According a complaint unsealed Monday in the Southern District of New York, Avenatti made those threats in recorded conversations with Nike’s lawyers at Boies Schiller.
One of Avenatti’s basic mistakes was being so obvious about publicity. At this point, any sentient lawyer would assume that if Avenatti—who has 859,000 Twitter followers and for a months-long stretch last year appeared daily on CNN or MSNBC—was suing your client, the media was going to hear about it.
You’d factor that in all on your own. Avenatti didn’t need to hold it over Nike’s head like some big, dumb club.
“Everyone knows that lawsuits create negative publicity and can have ramifications on defendants beyond the actual damages incurred by the plaintiff,” said litigator Bryan Sullivan of Early Sullivan, who recently settled a sexual assault lawsuit against talent agency powerhouse William Morris Endeavor Entertainment and an agent on behalf of “Brooklyn Nine-Nine” and “The Expendables” actor Terry Crews.
“But when an attorney actively threatens to engage in activity such as using the press or filing other administrative, regulatory, or criminal complaints to gain leverage in a settlement,” he continued, “that crosses the line into extortion, especially when the amount demanded bears little relationship to the actual damages incurred.”
Indeed, Avenatti’s settlement demand was deeply problematic.
He allegedly wanted $1.5 million for his client, identified in court papers as a coach of an Amateur Athletic Union men’s basketball team.
The coach claimed he had evidence that "one or more Nike employees had authorized and funded payments to the families of top high school basketball players and/or their families and attempted to conceal those payments, similar to conduct involving a rival company Adidas that had recently been the subject of a criminal prosecution in this district,” according to the complaint.
It’s not apparent how this conduct would have caused Avenatti’s whistleblower client to suffer $1.5 million in damages—or indeed, any damages.
Still, if that was the extent of the demand, perhaps Nike might have paid up—or maybe prosecutors in the Southern District of New York wouldn’t have bothered to set up the extortion sting (with cooperation from Nike and Boies Schiller).
But Avenatti wanted much more. On March 20, he allegedly demanded that Nike hire him and “co-conspirator 1” to conduct an internal investigation of the company, and pay them at least $10 million dollars for the work. The next day, he allegedly upped it to a $12 million retainer to be paid immediately—“deemed earned when paid”—plus a minimum guarantee of $15 million in billings and a maximum of $25 million.
Alternately, Nike could dispense with the investigation and just pay Avenatti and the co-conspirator $22.5 million. “Full confidentiality, we ride off into the sunset,” he said, according to the complaint.
The co-conspirator was identified by The Wall Street Journal and the Associated Press as attorney Mark Geragos—reporting that was independently confirmed by Lit Daily. Geragos has not been charged with wrongdoing.

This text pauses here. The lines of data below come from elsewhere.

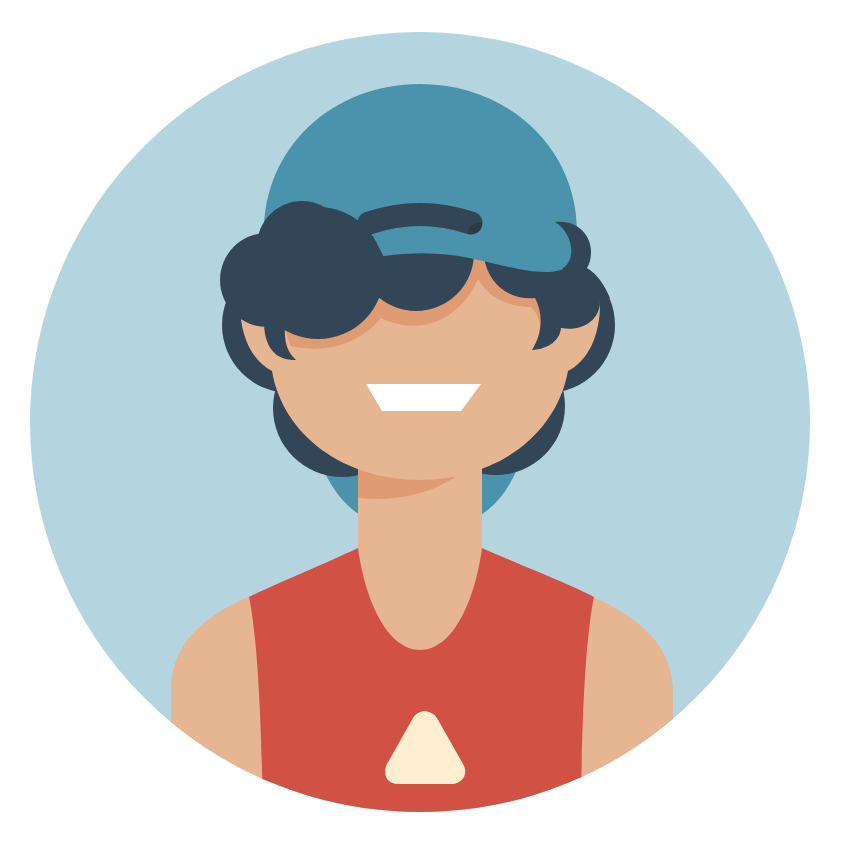
<!DOCTYPE html>
<html lang="en">
<head>
<meta charset="utf-8">
<title>Avatar with cap</title>
<style>
:root {
  --paper: #ffffff;
  --sky: #b4d4e0;
  --cap: #4b93ad;
  --hair: #334657;
  --hair-dark: #2b3a47;
  --skin: #e6b592;
  --skin-shade: #de9b74;
  --shirt: #d15244;
  --cream: #ffeecf;
}
html, body { margin: 0; background: var(--paper); overflow: hidden; }
svg { display: block; width: 848px; height: 856px; }
.sky { fill: var(--sky); }
.cap { fill: var(--cap); }
.hair { fill: var(--hair); }
.hair-dark { fill: var(--hair-dark); }
.skin { fill: var(--skin); }
.shade { fill: var(--skin-shade); }
.shirt { fill: var(--shirt); }
.teeth { fill: var(--paper); }
.badge { fill: var(--cream); }
.strap { fill: none; stroke: var(--hair); stroke-width: 23; stroke-linecap: round; }
</style>
</head>
<body>
<svg viewBox="0 0 848 856" role="img" aria-label="Smiling person with curly hair, a blue cap and a red tank top">
  <defs>
    <clipPath id="badge-circle"><circle cx="420" cy="422" r="390"/></clipPath>
    <clipPath id="neck-area"><rect x="358" y="440" width="124" height="110"/></clipPath>
  </defs>
  <circle class="sky" cx="420" cy="422" r="390"/>
  <g clip-path="url(#badge-circle)">
    <g id="back-of-head">
      <path class="cap" d="M320 462C331 488 343 504 360 515H481C497 504 509 490 520 462Z"/>
      <g class="hair">
        <circle cx="342" cy="408" r="69"/>
        <circle cx="496" cy="406" r="69"/>
        <circle cx="290" cy="325" r="68"/>
        <circle cx="547" cy="325" r="68"/>
      </g>
    </g>
    <g id="body">
      <path class="skin" d="M171 830V690C171 645 202 617 250 596L420 640L593 597C641 618 673 647 673 692V830Z"/>
      <path class="shirt" d="M249 597C271 586 320 566 358 548H482C520 565 570 584 594 597C586 634 581 720 581 830H263C262 730 258 640 249 597Z"/>
      <path class="skin" d="M358 440H482V548C475 600 453 650 420 650C387 650 365 600 358 548Z"/>
      <path class="shade" clip-path="url(#neck-area)" d="M350 466L455 477C430 494 394 502 358 498Z"/>
      <path class="badge" d="M413 718C418 709 431 709 437 718L463 764C469 774 462 784 452 784H398C387 784 382 774 387 764Z"/>
    </g>
    <g id="face">
      <path class="skin" d="M240 300C239 335 252 361 272 371C283 436 345 480 420 480C495 480 556 436 568 371C588 361 601 335 600 300L560 230H290Z"/>
      <path class="shade" d="M284 328L291 346C325 354 360 344 381 318C420 337 460 320 478 279C490 300 510 306 531 307C539 315 542 325 540 342L552 290L474 245L300 290Z"/>
      <polygon class="teeth" points="366,384 481,384 461,411 382,411"/>
    </g>
    <g id="front-hair">
      <circle class="hair" cx="416" cy="253" r="58"/>
      <path class="hair" d="M484 258C489 284 508 300 535 298C543 313 543 333 532 350C549 349 560 340 561 328C582 332 600 320 600 302L610 298C604 284 597 274 587 268L560 245Z"/>
    </g>
    <g id="cap-front">
      <path class="cap" d="M264 232C264 148 332 84 420 84C508 84 577 148 577 232C577 258 573 272 546 272C525 272 506 266 474 259C442 252 414 252 384 256L300 262Z"/>
      <path class="hair" d="M555 222C578 219 591 236 591 251C591 258 590 263 587 268L576 274L562 269C578 259 572 232 555 222Z"/>
      <path class="strap" d="M369 223Q420 206 471 223"/>
      <path class="hair-dark" d="M469 228Q475 222 482 222C483 230 476 235 468 234Z"/>
    </g>
    <g id="side-curls" class="hair">
      <circle cx="302" cy="246" r="45"/>
      <circle cx="267" cy="280" r="47"/>
      <circle cx="355" cy="266" r="30"/>
      <circle cx="318" cy="273" r="66"/>
      <path d="M264 322C264 346 275 361 296 360C287 352 284 341 285 326Z"/>
    </g>
  </g>
</svg>
</body>
</html>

A legal analyst for CNN until the network cut ties on Monday, Geragos—whose clients have included Jussie Smollett, Michael Jackson and Winona Ryder—did not immediately respond to a request for comment.
To say an internal investigation gig under these circumstances would be, um, unconventional is an understatement.
For Avenatti, it amounts to a direct conflict of interest. He was ostensibly representing a party in opposition to Nike, and then suggested he should work for Nike on the same matter. And also that he should be paid something like 10 times more than his client would receive in the settlement.
According to the complaint, Avenatti warned Nike that if his allegations went public, the company would incur “cut after cut after cut.”
Instead, Nike’s stock closed slightly up on Monday—and Avenatti may have lopped off his own head.
See also: Prosecutors Announce Charges Against Attorney Michael Avenatti